** Task item **
Whenever a line of the records below contains the word "return", copy that line.

Dataset excerpts:
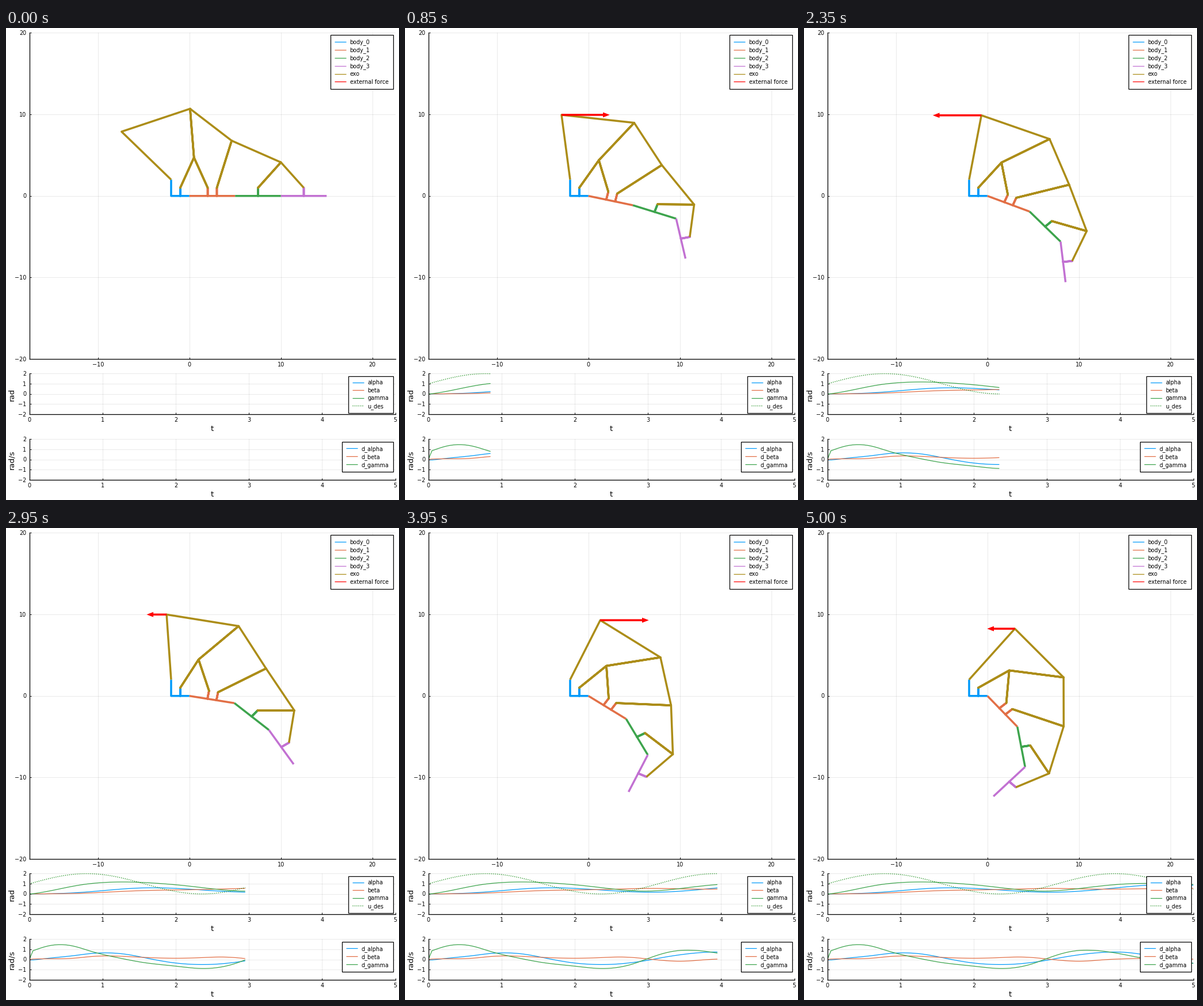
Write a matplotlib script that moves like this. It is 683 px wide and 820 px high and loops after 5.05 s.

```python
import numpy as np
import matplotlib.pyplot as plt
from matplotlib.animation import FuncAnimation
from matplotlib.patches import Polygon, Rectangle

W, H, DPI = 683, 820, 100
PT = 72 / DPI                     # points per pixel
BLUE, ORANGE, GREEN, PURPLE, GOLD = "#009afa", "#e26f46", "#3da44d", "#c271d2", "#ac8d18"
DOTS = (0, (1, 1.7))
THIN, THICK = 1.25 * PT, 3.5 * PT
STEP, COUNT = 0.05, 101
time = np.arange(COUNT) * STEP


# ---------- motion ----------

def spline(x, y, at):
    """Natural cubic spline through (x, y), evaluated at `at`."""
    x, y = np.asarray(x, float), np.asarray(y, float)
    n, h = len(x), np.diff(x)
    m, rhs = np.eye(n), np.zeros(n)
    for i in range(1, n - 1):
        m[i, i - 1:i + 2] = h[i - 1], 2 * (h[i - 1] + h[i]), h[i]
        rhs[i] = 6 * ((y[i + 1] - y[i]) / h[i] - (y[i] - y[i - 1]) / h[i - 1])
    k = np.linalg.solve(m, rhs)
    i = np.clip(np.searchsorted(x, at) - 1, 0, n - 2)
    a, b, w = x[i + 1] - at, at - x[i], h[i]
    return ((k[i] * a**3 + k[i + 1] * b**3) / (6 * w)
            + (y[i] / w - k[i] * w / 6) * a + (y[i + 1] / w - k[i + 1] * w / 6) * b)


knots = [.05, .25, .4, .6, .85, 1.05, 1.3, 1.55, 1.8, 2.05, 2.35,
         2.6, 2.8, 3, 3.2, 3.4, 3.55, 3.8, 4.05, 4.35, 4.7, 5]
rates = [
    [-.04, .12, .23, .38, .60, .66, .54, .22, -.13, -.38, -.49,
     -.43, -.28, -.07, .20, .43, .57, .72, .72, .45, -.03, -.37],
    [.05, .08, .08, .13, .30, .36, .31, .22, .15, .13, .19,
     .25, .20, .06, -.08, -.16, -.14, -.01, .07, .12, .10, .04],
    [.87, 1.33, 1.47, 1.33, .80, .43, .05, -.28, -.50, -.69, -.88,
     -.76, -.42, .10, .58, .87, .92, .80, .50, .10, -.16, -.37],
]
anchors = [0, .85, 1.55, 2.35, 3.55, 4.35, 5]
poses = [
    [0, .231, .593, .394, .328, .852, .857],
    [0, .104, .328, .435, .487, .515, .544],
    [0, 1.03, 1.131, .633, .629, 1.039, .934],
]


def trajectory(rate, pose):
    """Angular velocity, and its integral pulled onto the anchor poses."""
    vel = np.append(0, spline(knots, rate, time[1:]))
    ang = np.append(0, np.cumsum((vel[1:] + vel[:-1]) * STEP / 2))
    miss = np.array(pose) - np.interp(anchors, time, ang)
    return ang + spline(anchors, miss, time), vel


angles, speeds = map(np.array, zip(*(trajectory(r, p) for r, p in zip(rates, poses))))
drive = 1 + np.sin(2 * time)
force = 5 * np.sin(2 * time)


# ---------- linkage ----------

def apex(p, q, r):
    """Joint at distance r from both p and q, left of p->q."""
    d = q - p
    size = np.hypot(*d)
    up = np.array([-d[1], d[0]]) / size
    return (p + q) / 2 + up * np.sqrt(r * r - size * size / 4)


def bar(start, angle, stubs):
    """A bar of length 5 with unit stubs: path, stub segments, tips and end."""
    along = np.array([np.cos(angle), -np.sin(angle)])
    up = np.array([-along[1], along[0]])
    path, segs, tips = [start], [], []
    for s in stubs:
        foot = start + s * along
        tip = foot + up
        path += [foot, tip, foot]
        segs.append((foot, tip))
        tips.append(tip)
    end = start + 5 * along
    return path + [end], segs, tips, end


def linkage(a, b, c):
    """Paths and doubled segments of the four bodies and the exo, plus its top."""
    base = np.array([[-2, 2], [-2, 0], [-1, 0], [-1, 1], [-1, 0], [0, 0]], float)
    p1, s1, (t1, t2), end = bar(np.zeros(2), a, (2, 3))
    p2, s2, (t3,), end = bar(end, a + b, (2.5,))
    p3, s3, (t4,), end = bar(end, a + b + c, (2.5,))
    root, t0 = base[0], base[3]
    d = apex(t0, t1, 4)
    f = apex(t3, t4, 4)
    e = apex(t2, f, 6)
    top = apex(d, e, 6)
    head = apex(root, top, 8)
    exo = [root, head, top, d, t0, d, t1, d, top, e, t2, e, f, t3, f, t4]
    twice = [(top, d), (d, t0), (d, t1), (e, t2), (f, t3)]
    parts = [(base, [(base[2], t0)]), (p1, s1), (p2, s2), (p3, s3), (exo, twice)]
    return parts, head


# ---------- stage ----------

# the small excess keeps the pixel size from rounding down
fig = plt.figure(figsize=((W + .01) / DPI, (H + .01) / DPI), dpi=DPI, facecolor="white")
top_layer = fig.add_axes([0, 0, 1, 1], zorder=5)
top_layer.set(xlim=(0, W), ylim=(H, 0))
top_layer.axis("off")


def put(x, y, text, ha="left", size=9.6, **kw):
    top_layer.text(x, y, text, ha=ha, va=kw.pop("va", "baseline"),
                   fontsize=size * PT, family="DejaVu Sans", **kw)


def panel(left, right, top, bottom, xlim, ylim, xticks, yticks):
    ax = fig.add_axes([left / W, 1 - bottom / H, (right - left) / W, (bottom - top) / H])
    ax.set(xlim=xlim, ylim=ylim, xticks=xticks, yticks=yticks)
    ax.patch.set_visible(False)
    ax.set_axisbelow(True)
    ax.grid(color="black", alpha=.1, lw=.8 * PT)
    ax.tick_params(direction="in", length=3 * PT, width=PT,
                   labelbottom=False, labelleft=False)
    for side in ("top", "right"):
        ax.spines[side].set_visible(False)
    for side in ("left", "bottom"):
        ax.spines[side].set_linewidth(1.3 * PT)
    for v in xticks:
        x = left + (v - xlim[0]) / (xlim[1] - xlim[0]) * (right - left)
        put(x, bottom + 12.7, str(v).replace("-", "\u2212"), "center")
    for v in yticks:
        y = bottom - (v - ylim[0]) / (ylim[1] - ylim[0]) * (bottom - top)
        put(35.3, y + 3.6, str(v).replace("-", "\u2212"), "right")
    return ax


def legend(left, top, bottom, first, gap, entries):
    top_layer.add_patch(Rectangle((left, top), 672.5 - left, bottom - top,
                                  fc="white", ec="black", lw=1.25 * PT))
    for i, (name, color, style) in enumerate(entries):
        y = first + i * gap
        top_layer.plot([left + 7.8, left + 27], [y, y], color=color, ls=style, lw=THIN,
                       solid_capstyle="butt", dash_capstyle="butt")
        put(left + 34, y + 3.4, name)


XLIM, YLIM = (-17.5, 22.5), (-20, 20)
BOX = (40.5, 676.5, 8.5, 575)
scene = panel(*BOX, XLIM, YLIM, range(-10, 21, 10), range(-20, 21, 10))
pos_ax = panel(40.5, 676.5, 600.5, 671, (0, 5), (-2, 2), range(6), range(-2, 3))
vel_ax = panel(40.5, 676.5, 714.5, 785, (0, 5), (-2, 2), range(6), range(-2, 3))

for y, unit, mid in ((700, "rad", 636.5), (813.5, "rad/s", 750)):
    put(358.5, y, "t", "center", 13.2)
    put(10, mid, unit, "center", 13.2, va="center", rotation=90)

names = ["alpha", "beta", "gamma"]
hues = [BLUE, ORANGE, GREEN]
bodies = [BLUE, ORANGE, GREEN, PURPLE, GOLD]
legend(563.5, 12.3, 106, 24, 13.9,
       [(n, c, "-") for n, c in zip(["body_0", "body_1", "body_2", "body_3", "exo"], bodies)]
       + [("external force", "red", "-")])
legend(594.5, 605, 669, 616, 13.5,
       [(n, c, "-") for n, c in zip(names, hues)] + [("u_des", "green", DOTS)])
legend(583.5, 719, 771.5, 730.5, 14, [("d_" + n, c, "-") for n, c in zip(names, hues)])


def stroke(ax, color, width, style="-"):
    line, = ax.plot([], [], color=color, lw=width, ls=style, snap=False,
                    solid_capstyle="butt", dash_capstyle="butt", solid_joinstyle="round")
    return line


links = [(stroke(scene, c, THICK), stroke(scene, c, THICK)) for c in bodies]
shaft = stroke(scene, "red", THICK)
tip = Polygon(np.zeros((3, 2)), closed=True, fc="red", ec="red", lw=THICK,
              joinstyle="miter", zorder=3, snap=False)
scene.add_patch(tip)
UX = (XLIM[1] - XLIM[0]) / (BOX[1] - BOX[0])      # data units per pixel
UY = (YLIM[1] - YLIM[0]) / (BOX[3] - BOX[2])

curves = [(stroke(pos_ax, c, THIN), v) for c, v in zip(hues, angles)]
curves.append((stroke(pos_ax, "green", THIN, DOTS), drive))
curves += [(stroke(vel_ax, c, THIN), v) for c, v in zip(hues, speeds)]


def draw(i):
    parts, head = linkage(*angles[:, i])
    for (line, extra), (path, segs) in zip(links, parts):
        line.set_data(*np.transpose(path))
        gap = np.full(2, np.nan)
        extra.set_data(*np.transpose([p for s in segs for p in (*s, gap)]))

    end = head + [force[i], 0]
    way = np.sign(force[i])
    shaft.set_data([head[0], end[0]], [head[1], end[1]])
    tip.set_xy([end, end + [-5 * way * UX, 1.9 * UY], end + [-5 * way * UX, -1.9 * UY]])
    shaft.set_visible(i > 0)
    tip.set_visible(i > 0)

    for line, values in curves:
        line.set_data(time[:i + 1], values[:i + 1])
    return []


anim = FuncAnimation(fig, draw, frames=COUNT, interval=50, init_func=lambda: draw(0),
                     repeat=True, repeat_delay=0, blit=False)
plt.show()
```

** Solution to this exercise **
    return ((k[i] * a**3 + k[i + 1] * b**3) / (6 * w)
    return ang + spline(anchors, miss, time), vel
    return (p + q) / 2 + up * np.sqrt(r * r - size * size / 4)
    return path + [end], segs, tips, end
    return parts, head
    return ax
    return line
    return []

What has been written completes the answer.